Across the combined capitals, the annual pace of capital gains has eased from 12.9% three months ago to 9.6% at the end of June 2017. Sydney’s annual growth rate has slowed to 12.2% over the twelve months ending June 2017, down from a recent high of 18.9% three months ago. Melbourne’s annual growth rate is now the highest of any capital city, surpassing Sydney’s annual rate of growth despite easing from 15.9% three months ago, to 13.7% over the twelve months ending June 2017.
Outside of Sydney and Melbourne, housing market conditions remain diverse.
Brisbane now has the third highest quarterly pace of capital gains with dwelling values 0.5% higher over the June quarter. Brisbane’s growth is entirely attributable to a 0.8% rise in house values which offset a 2.4% fall in unit values over the quarter. Dwelling values slipped lower across the remaining capital cities, except Perth, which posted virtually flat growth conditions (+0.1%) over the June quarter.

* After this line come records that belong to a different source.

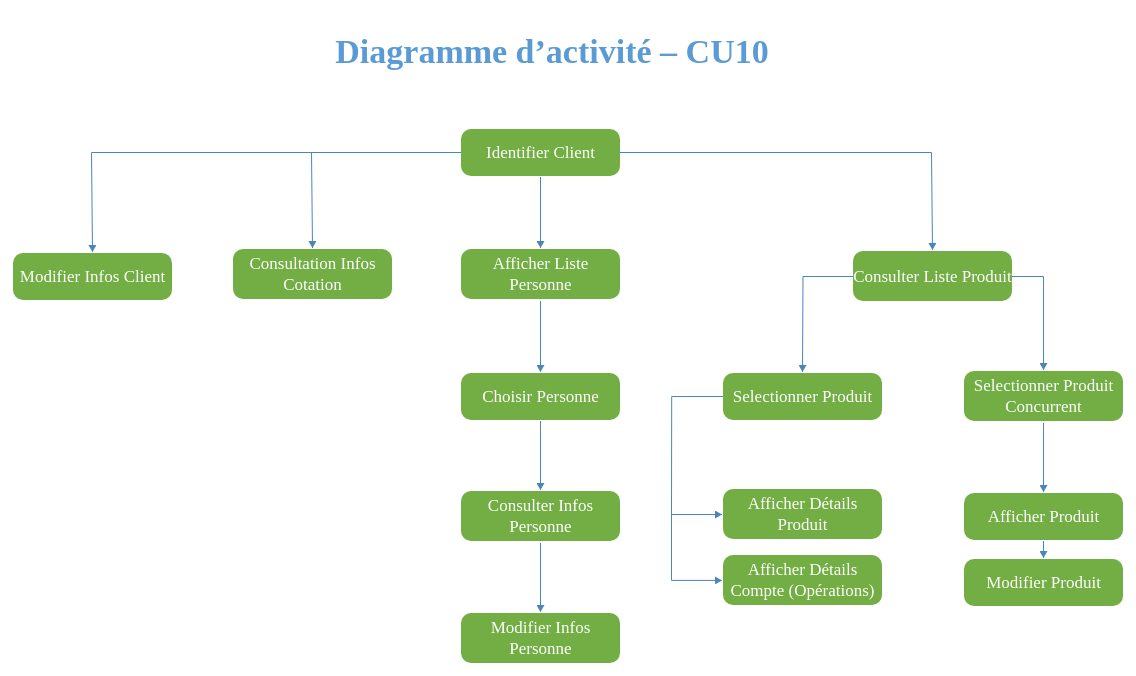
<!DOCTYPE html>
<html lang="fr">
<head>
<meta charset="utf-8">
<title>Diagramme d’activité – CU10</title>
<style>
:root {
  --paper: #ffffff;
  --title: #5b9bd5;
  --line: #4a86ba;
  --node: #72ae43;
  --node-text: #ffffff;
}
* { box-sizing: border-box; margin: 0; padding: 0; }
html, body { width: 1136px; height: 676px; overflow: hidden; background: var(--paper); }
.diagram {
  position: relative;
  width: 1136px;
  height: 676px;
  overflow: hidden;
  font-family: "Liberation Serif", "Times New Roman", serif;
}
h1 {
  position: absolute;
  left: 252px;
  top: 32px;
  width: 600px;
  text-align: center;
  white-space: nowrap;
  font-size: 34px;
  line-height: 40px;
  font-weight: 700;
  color: var(--title);
}
.connectors { position: absolute; left: 0; top: 0; }
.connectors path { fill: none; stroke: var(--line); stroke-width: 1; }
.connectors .arrowhead { fill: var(--line); stroke: none; }
.node {
  position: absolute;
  left: var(--x);
  top: var(--y);
  width: 159px;
  height: 47px;
  display: flex;
  align-items: center;
  justify-content: center;
  padding-bottom: 1px;
  border-radius: 10px;
  background: var(--node);
  color: var(--node-text);
  font-size: 17px;
  line-height: 21px;
  text-align: center;
  white-space: nowrap;
}
.node.tall { height: 50px; padding-bottom: 0; }
</style>
</head>
<body>
<main class="diagram">
  <h1>Diagramme d’activité – CU10</h1>

  <svg class="connectors" width="1136" height="676" viewBox="0 0 1136 676" aria-hidden="true">
    <defs>
      <marker id="arrow" markerUnits="userSpaceOnUse" markerWidth="8" markerHeight="8" refX="7" refY="4" orient="auto">
        <polygon class="arrowhead" points="0,0 7,4 0,8"/>
      </marker>
    </defs>
    <g marker-end="url(#arrow)">
      <path d="M461 152.5H91.5L92.5 252" marker-end="url(#arrow)"/>
      <path d="M311.5 152.5L312.5 248" marker-end="url(#arrow)"/>
      <path d="M540.5 177V248" marker-end="url(#arrow)"/>
      <path d="M620 152.5H931.5L932.5 250" marker-end="url(#arrow)"/>
      <path d="M540.5 301V372" marker-end="url(#arrow)"/>
      <path d="M540.5 421V490" marker-end="url(#arrow)"/>
      <path d="M540.5 543V612" marker-end="url(#arrow)"/>
      <path d="M853 276.5H803L802.5 372" marker-end="url(#arrow)"/>
      <path d="M1012 276.5H1043.5V370" marker-end="url(#arrow)"/>
      <path d="M723 396.5H671.7L671.5 514.5H722" marker-end="url(#arrow)"/>
      <path d="M671.5 514.5V580.4H722" marker-end="url(#arrow)"/>
      <path d="M1043.5 423V492" marker-end="url(#arrow)"/>
      <path d="M1043.5 541V558" marker-end="url(#arrow)"/>
    </g>
  </svg>

  <div class="node" style="--x:461px;--y:129px">Identifier Client</div>

  <div class="node" style="--x:13px;--y:253px">Modifier Infos Client</div>
  <div class="node tall" style="--x:233px;--y:249px">Consultation Infos<br>Cotation</div>
  <div class="node tall" style="--x:461px;--y:249px">Afficher Liste<br>Personne</div>
  <div class="node tall" style="--x:853px;--y:251px">Consulter Liste Produit</div>

  <div class="node" style="--x:461px;--y:373px">Choisir Personne</div>
  <div class="node tall" style="--x:461px;--y:491px">Consulter Infos<br>Personne</div>
  <div class="node tall" style="--x:461px;--y:613px">Modifier Infos<br>Personne</div>

  <div class="node" style="--x:723px;--y:373px">Selectionner Produit</div>
  <div class="node tall" style="--x:723px;--y:489px">Afficher Détails<br>Produit</div>
  <div class="node tall" style="--x:723px;--y:555px">Afficher Détails<br>Compte (Opérations)</div>

  <div class="node tall" style="--x:964px;--y:371px">Selectionner Produit<br>Concurrent</div>
  <div class="node" style="--x:964px;--y:493px">Afficher Produit</div>
  <div class="node" style="--x:964px;--y:559px">Modifier Produit</div>
</main>
</body>
</html>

The combined capital city preliminary clearance rate increased to 70.3 per cent this week, up from last week, when the final results saw the clearance rate fall to 66.5 per cent, the lowest clearance rate since June 2016. Auction clearance rates have been trending lower since reaching a peak at the end of February 2017 when the combined capitals clearance was recorded at 78.4%.
Considering the easing trend in clearance rates, as well as the fact that preliminary rates generally revise lower as more results flow through, it will be interesting to see how this week’s preliminary result compares with the final clearance rate which will be published on Thursday. Auction volumes were lower this week with 1,984 homes taken to auction across the combined capital cities, down from 2,355 last week however significantly higher than this time last year when auction volumes were quieter due to the Federal Election when only 841 homes were taken to auction. Melbourne had the highest number of auctions this week, with 866 properties going to market, followed closely by Sydney with 832 homes going under the hammer.